Directions: Show each line from the records below in which the word "Floating" occurs.

****

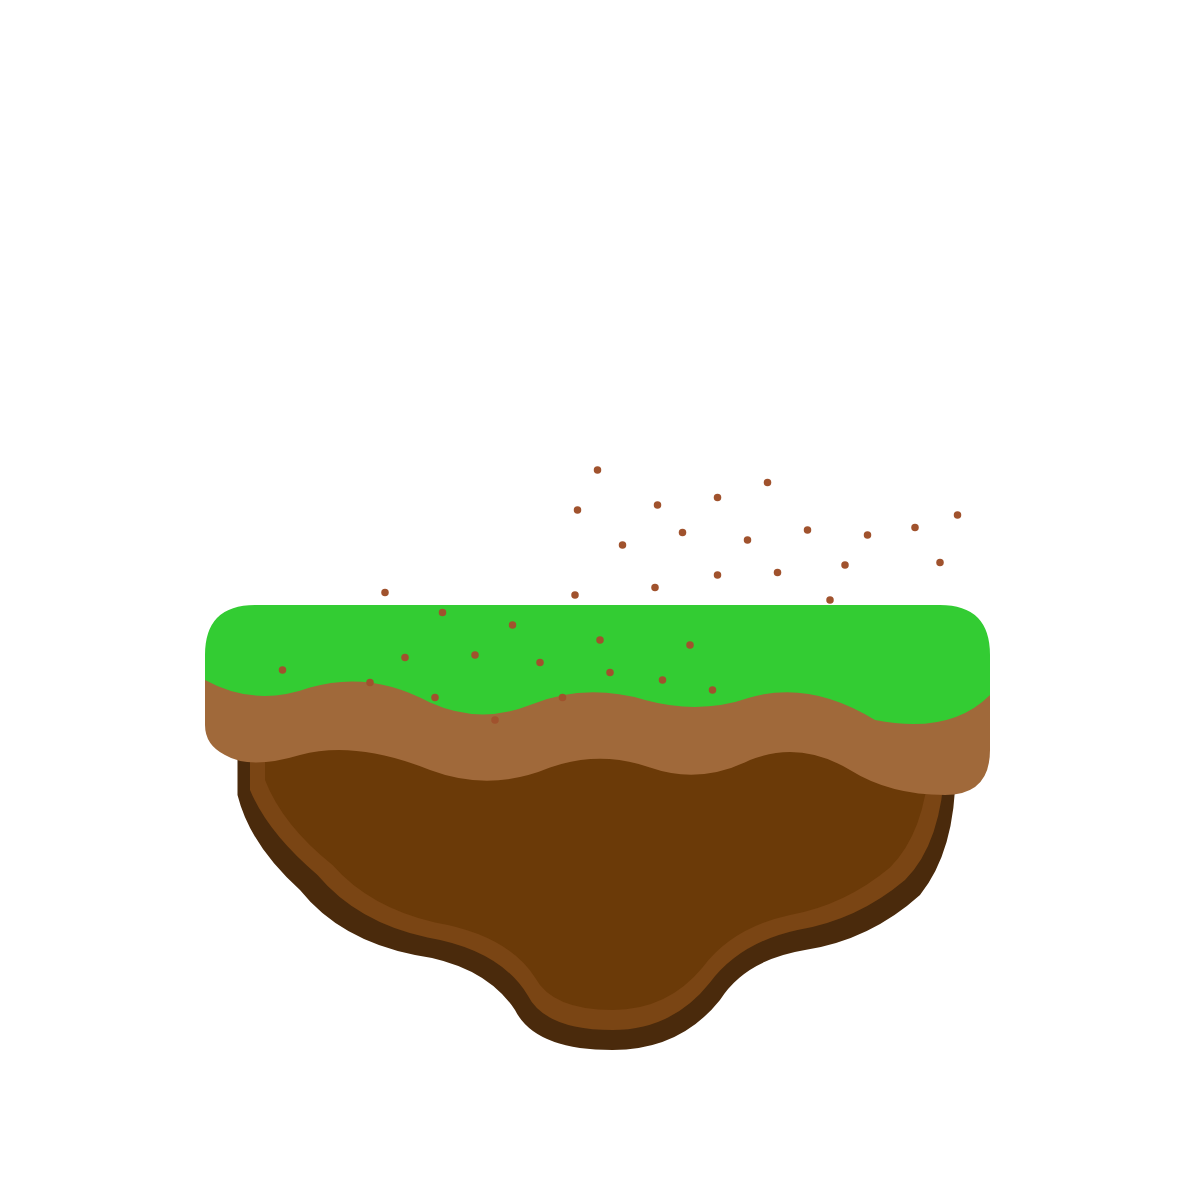
<!DOCTYPE html>
<html lang="en">
<head>
<meta charset="utf-8">
<title>Floating Island</title>
<style>
  :root {
    --bg: #ffffff;
    --grass: #33cc33;
    --topsoil: #a0693a;
    --earth: #6b3a08;
    --earth-shade: #4a2a0c;
    --earth-rim: #7a4514;
    --speck: #a0522d;
  }
  html, body {
    margin: 0;
    padding: 0;
    width: 1200px;
    height: 1200px;
    overflow: hidden;
    background: var(--bg);
  }
  .island-canvas {
    display: block;
    width: 1200px;
    height: 1200px;
  }
  .grass { fill: var(--grass); }
  .topsoil { fill: var(--topsoil); }
  .earth { fill: var(--earth); }
  .earth-shade { fill: var(--earth-shade); }
  .earth-rim { fill: var(--earth-rim); }
  .speck { fill: var(--speck); }
</style>
</head>
<body>
<svg class="island-canvas" viewBox="0 0 480 480" xmlns="http://www.w3.org/2000/svg" role="img" aria-label="Floating island with grass top and drifting dirt specks">
  <defs>
    <circle id="dirt-speck" class="speck" r="1.5"/>
  </defs>

  <g class="island">
    <!-- underside shadow -->
    <path class="earth-shade" d="M95,300 L382,300 Q384,338 368,358 Q348,376 322,380 Q298,384 288,400 Q272,420 245,420 Q214,420 206,404 Q194,386 166,382 Q136,376 120,356 Q100,338 95,318 Z"/>
    <!-- underside rim -->
    <path class="earth-rim" d="M100,300 L378,300 Q378,336 362,352 Q343,368 319,372 Q296,377 284,393 Q269,412 245,412 Q218,412 211,398 Q200,380 171,375 Q143,369 127,350 Q107,333 100,316 Z"/>
    <!-- underside body -->
    <path class="earth" d="M106,300 L372,300 Q371,332 356,347 Q338,362 316,366 Q293,371 281,387 Q267,404 245,404 Q221,404 214,391 Q203,374 174,369 Q148,363 133,346 Q113,330 106,312 Z"/>
    <!-- topsoil band -->
    <path class="topsoil" d="M82,262 L396,262 L396,300 Q396,318 378,318 Q356,318 340,308 Q320,296 300,304 Q280,314 260,307 Q240,300 220,307 Q196,317 172,308 Q142,296 120,302 Q100,308 90,302 Q82,298 82,290 Z"/>
    <!-- grass cap -->
    <path class="grass" d="M82,262 Q82,242 102,242 L376,242 Q396,242 396,262 L396,278 Q380,294 350,288 Q324,272 300,279 Q280,286 258,280 Q234,273 212,282 Q192,290 172,281 Q148,268 124,275 Q102,283 82,272 Z"/>
  </g>

  <g class="dirt-specks">
    <use href="#dirt-speck" x="239" y="188"/>
    <use href="#dirt-speck" x="231" y="204"/>
    <use href="#dirt-speck" x="263" y="202"/>
    <use href="#dirt-speck" x="287" y="199"/>
    <use href="#dirt-speck" x="307" y="193"/>
    <use href="#dirt-speck" x="273" y="213"/>
    <use href="#dirt-speck" x="299" y="216"/>
    <use href="#dirt-speck" x="323" y="212"/>
    <use href="#dirt-speck" x="347" y="214"/>
    <use href="#dirt-speck" x="366" y="211"/>
    <use href="#dirt-speck" x="383" y="206"/>
    <use href="#dirt-speck" x="249" y="218"/>
    <use href="#dirt-speck" x="311" y="229"/>
    <use href="#dirt-speck" x="338" y="226"/>
    <use href="#dirt-speck" x="287" y="230"/>
    <use href="#dirt-speck" x="262" y="235"/>
    <use href="#dirt-speck" x="230" y="238"/>
    <use href="#dirt-speck" x="154" y="237"/>
    <use href="#dirt-speck" x="376" y="225"/>
    <use href="#dirt-speck" x="332" y="240"/>
    <use href="#dirt-speck" x="177" y="245"/>
    <use href="#dirt-speck" x="205" y="250"/>
    <use href="#dirt-speck" x="240" y="256"/>
    <use href="#dirt-speck" x="276" y="258"/>
    <use href="#dirt-speck" x="162" y="263"/>
    <use href="#dirt-speck" x="190" y="262"/>
    <use href="#dirt-speck" x="216" y="265"/>
    <use href="#dirt-speck" x="244" y="269"/>
    <use href="#dirt-speck" x="265" y="272"/>
    <use href="#dirt-speck" x="113" y="268"/>
    <use href="#dirt-speck" x="148" y="273"/>
    <use href="#dirt-speck" x="174" y="279"/>
    <use href="#dirt-speck" x="225" y="279"/>
    <use href="#dirt-speck" x="285" y="276"/>
    <use href="#dirt-speck" x="198" y="288"/>
  </g>
</svg>
</body>
</html>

****

Reply to the task:
<title>Floating Island</title>
<svg class="island-canvas" viewBox="0 0 480 480" xmlns="http://www.w3.org/2000/svg" role="img" aria-label="Floating island with grass top and drifting dirt specks">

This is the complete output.